◆ Task statement: Go through the data and report each line that holds the string "LEFT".

◆ Records supplied:

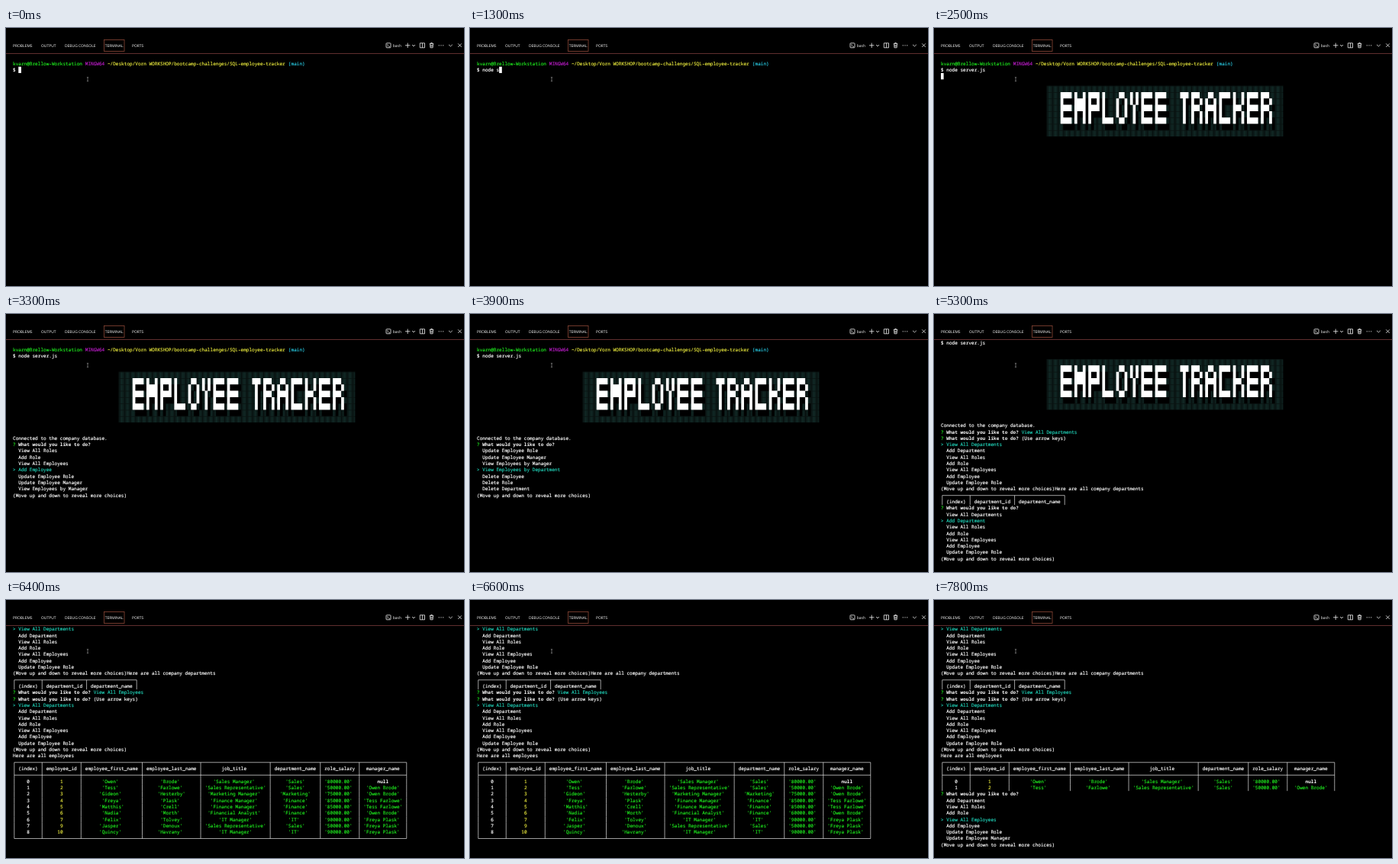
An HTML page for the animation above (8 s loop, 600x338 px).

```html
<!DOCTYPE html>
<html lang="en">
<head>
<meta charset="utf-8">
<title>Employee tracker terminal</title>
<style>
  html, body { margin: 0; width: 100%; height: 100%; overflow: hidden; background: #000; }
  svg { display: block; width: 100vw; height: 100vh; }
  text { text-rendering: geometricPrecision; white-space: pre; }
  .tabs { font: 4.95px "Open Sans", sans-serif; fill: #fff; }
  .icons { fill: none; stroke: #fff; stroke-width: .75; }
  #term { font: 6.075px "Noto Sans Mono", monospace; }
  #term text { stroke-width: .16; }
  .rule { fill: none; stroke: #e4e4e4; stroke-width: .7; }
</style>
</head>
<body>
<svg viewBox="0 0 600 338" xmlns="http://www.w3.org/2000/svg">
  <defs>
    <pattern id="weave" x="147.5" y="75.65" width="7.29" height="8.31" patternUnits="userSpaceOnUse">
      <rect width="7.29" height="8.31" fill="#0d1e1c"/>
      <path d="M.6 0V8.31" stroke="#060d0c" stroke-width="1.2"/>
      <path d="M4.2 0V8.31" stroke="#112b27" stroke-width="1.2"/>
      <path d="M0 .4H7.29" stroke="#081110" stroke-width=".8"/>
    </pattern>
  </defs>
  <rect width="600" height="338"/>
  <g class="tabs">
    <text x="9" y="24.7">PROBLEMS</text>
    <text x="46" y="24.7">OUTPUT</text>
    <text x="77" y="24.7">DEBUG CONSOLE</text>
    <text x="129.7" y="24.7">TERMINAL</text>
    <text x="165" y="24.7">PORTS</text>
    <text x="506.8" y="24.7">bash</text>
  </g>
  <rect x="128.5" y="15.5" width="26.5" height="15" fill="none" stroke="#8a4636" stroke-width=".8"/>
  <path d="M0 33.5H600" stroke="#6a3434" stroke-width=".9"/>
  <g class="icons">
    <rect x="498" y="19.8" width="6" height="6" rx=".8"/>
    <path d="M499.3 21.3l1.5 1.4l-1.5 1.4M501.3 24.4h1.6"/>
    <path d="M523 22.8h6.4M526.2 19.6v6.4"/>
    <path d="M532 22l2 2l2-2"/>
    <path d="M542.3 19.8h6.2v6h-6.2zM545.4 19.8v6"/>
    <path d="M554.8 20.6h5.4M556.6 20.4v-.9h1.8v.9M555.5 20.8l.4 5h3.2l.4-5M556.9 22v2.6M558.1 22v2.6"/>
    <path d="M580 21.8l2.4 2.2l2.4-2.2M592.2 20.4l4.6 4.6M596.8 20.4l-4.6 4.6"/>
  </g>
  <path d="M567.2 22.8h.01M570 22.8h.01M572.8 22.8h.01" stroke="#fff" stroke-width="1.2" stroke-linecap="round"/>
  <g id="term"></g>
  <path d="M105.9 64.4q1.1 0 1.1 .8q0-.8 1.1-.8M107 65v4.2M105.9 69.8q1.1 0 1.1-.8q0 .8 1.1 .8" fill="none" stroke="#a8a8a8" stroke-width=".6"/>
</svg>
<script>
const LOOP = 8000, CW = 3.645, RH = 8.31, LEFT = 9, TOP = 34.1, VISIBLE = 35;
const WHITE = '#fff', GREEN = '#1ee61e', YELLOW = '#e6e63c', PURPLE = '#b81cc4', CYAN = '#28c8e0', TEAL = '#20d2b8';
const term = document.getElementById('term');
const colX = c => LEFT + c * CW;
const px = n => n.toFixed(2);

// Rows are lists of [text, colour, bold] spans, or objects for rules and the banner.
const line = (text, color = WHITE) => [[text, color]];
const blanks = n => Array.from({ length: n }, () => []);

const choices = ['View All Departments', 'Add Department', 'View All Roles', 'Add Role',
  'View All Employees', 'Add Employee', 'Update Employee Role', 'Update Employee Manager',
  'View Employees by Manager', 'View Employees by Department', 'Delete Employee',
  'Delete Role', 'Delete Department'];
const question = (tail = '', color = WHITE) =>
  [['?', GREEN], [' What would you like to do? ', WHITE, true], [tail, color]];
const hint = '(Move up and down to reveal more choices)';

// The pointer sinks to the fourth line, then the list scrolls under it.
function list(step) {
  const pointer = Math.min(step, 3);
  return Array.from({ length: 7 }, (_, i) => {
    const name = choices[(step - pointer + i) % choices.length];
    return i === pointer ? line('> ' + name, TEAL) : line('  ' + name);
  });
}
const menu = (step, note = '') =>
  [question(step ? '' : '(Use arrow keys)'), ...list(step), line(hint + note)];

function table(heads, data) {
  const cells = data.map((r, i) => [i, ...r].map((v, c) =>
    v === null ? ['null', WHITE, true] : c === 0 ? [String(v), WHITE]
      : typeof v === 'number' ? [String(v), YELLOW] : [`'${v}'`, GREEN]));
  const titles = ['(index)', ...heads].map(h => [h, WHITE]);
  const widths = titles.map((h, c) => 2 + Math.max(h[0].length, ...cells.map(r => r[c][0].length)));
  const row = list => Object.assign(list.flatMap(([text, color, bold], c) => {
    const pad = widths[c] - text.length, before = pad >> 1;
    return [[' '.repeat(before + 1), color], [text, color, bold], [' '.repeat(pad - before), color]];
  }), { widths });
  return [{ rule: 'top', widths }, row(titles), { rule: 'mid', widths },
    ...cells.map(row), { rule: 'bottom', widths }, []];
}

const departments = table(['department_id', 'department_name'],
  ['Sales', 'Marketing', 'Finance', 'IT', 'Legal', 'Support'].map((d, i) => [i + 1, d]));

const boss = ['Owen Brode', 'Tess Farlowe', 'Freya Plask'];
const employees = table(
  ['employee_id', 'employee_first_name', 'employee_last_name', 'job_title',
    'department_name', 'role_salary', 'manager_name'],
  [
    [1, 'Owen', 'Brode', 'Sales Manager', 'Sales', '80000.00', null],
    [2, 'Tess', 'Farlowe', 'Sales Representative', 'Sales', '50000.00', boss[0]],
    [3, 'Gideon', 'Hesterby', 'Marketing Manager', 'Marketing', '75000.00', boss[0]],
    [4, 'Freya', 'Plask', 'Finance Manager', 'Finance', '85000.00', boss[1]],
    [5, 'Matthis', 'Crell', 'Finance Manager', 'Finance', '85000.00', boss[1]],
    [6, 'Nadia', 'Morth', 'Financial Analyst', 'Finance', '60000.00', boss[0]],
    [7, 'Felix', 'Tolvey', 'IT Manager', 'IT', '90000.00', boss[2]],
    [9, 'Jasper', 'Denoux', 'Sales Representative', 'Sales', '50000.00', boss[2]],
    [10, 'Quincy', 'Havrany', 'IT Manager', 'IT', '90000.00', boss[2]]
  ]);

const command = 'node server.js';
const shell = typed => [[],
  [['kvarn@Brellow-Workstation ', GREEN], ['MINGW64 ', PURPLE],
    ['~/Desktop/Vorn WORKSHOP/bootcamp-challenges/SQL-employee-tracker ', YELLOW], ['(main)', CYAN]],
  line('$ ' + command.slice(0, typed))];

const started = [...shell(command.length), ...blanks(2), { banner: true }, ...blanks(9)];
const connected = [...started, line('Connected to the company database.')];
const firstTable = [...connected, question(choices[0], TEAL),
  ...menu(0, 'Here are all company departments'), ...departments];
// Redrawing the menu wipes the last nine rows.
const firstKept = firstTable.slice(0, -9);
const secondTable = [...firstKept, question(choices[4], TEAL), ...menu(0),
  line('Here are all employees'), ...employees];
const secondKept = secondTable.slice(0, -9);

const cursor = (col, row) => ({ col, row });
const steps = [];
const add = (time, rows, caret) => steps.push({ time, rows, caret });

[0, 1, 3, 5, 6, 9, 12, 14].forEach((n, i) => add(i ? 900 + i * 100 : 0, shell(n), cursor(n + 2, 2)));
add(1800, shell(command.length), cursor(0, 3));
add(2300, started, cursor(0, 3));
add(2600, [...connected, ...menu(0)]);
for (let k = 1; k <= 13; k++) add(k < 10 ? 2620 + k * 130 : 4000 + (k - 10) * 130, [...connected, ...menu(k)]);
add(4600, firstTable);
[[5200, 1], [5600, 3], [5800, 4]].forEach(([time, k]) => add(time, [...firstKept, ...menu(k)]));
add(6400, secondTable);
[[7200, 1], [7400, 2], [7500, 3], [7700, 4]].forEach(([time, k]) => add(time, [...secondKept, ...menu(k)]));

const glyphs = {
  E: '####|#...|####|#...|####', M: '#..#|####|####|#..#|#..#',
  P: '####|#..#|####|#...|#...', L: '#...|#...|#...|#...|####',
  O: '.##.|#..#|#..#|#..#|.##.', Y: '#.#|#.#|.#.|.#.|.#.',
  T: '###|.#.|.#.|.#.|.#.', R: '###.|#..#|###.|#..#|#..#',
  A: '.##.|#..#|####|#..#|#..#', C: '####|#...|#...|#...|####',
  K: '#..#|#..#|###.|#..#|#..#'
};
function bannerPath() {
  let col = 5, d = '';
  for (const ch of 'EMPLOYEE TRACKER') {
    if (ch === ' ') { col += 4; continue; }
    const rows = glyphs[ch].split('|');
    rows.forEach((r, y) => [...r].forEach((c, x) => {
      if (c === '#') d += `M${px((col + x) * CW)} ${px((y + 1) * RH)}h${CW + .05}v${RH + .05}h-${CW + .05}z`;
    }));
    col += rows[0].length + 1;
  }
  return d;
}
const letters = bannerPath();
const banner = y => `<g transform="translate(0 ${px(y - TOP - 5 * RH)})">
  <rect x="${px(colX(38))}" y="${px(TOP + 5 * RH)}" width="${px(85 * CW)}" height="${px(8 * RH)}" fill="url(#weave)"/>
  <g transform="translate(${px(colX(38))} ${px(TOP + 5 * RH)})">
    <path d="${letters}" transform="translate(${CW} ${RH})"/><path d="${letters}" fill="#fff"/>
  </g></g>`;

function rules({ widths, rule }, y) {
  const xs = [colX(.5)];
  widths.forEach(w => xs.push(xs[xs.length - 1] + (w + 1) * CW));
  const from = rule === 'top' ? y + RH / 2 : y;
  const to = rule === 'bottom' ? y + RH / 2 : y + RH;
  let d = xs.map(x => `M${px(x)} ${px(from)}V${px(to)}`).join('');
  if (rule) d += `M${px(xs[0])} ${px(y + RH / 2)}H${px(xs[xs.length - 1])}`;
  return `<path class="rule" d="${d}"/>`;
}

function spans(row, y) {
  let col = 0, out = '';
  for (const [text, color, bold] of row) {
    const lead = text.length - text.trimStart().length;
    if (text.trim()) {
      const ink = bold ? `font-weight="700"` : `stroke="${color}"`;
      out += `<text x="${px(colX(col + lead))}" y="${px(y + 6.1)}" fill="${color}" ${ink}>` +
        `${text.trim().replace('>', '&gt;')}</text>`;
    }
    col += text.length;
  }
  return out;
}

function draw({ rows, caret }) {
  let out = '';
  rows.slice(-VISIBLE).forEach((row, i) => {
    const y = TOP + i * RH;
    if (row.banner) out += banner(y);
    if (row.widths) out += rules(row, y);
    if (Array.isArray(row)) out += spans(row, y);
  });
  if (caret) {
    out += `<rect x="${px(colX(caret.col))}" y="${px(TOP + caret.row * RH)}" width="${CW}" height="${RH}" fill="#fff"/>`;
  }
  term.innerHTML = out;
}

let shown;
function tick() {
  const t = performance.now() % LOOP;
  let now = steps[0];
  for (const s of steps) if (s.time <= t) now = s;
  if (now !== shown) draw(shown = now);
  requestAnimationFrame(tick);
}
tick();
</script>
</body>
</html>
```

==

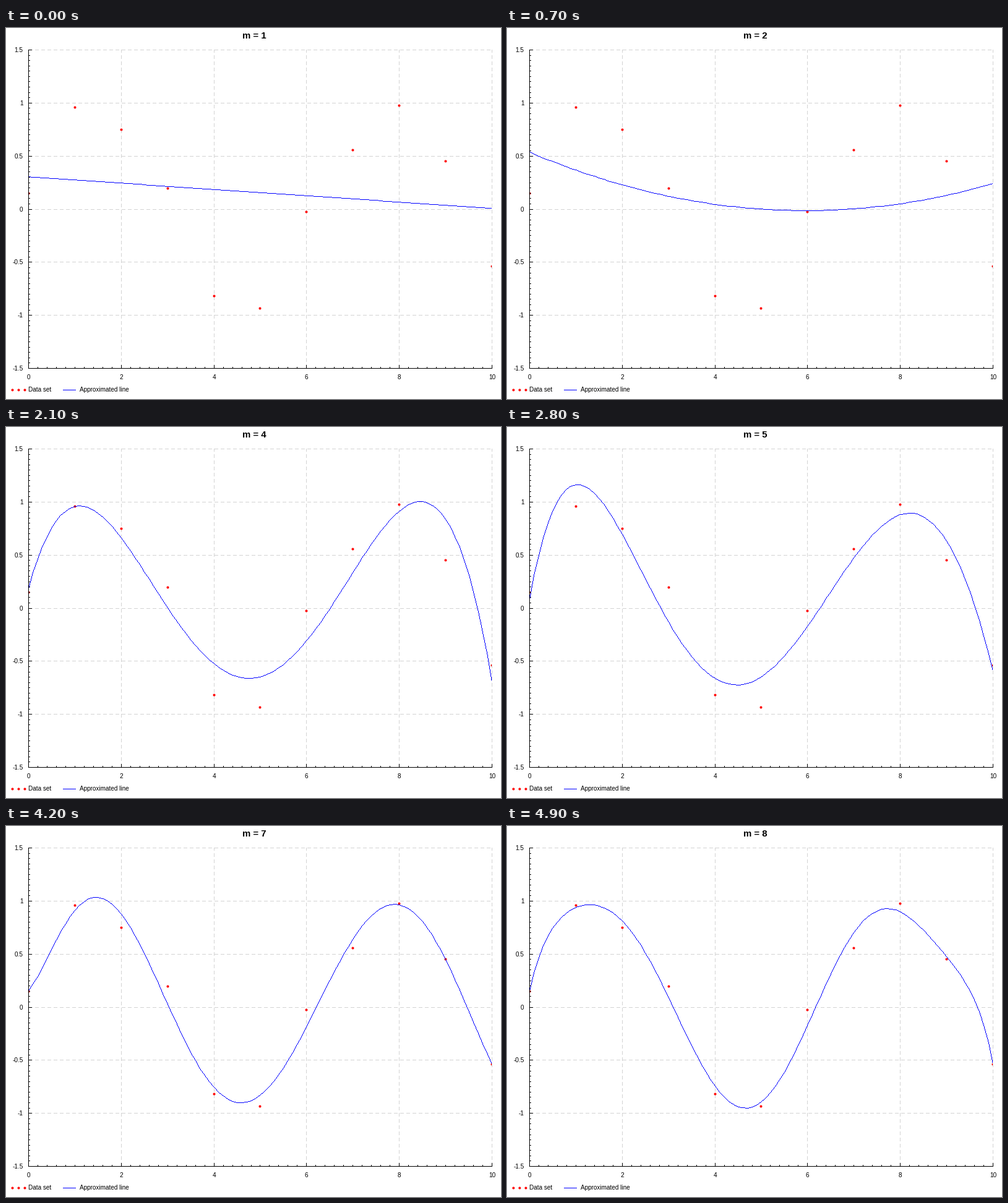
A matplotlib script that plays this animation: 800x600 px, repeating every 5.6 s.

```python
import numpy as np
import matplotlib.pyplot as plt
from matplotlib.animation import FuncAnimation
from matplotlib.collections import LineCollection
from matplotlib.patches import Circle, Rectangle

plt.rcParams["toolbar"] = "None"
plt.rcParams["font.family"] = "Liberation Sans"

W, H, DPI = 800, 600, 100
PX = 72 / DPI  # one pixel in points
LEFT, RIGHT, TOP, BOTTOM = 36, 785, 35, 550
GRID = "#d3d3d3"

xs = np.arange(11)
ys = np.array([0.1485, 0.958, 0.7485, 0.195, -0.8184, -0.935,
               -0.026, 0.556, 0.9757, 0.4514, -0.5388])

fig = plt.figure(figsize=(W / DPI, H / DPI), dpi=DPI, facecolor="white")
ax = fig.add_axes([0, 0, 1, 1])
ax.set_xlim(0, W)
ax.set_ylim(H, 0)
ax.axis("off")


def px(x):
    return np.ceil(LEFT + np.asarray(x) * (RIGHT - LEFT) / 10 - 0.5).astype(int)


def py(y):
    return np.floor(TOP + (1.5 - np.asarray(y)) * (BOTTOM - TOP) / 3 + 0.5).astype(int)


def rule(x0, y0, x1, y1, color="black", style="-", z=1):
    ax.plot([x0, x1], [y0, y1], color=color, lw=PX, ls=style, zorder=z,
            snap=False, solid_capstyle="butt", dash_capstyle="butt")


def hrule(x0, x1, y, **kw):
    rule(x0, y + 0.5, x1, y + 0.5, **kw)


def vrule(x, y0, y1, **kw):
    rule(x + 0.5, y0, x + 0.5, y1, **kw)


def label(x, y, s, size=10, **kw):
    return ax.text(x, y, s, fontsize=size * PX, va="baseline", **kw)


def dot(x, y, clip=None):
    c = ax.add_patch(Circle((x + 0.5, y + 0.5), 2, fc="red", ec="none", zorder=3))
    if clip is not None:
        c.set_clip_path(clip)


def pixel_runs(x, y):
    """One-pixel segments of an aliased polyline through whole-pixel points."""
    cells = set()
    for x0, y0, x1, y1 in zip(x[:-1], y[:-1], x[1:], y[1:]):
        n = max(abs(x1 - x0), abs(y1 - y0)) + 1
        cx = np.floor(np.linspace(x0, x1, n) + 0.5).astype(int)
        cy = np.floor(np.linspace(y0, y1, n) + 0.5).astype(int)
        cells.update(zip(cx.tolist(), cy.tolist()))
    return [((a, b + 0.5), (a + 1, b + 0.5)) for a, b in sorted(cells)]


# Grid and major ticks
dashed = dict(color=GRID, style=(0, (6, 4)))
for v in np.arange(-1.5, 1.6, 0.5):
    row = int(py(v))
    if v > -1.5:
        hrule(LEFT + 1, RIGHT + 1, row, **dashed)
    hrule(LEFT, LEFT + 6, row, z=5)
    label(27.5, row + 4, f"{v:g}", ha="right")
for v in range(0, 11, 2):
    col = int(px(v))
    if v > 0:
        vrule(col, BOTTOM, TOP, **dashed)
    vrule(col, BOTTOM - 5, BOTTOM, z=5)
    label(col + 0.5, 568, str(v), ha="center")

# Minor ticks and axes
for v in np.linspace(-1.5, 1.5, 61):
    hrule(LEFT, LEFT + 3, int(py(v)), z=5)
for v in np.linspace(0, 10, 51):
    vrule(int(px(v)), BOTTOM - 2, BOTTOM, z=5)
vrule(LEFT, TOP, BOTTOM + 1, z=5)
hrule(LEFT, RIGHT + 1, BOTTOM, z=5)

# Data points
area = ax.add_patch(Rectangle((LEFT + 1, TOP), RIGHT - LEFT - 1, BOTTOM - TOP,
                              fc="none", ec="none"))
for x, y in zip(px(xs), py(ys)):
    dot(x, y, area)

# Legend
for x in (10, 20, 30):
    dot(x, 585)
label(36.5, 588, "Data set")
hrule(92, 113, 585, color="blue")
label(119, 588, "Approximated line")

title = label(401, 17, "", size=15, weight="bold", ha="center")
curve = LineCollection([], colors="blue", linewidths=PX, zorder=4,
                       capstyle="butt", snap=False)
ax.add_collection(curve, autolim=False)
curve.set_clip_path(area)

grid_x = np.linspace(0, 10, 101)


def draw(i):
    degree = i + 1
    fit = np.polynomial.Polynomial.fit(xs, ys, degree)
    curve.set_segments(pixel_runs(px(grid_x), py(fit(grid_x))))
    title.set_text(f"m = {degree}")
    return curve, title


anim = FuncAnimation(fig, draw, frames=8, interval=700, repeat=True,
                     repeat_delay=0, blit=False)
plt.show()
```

◆ Answer to the problem:
const LOOP = 8000, CW = 3.645, RH = 8.31, LEFT = 9, TOP = 34.1, VISIBLE = 35;
const colX = c => LEFT + c * CW;
LEFT, RIGHT, TOP, BOTTOM = 36, 785, 35, 550
    return np.ceil(LEFT + np.asarray(x) * (RIGHT - LEFT) / 10 - 0.5).astype(int)
        hrule(LEFT + 1, RIGHT + 1, row, **dashed)
    hrule(LEFT, LEFT + 6, row, z=5)
    hrule(LEFT, LEFT + 3, int(py(v)), z=5)
vrule(LEFT, TOP, BOTTOM + 1, z=5)
hrule(LEFT, RIGHT + 1, BOTTOM, z=5)
area = ax.add_patch(Rectangle((LEFT + 1, TOP), RIGHT - LEFT - 1, BOTTOM - TOP,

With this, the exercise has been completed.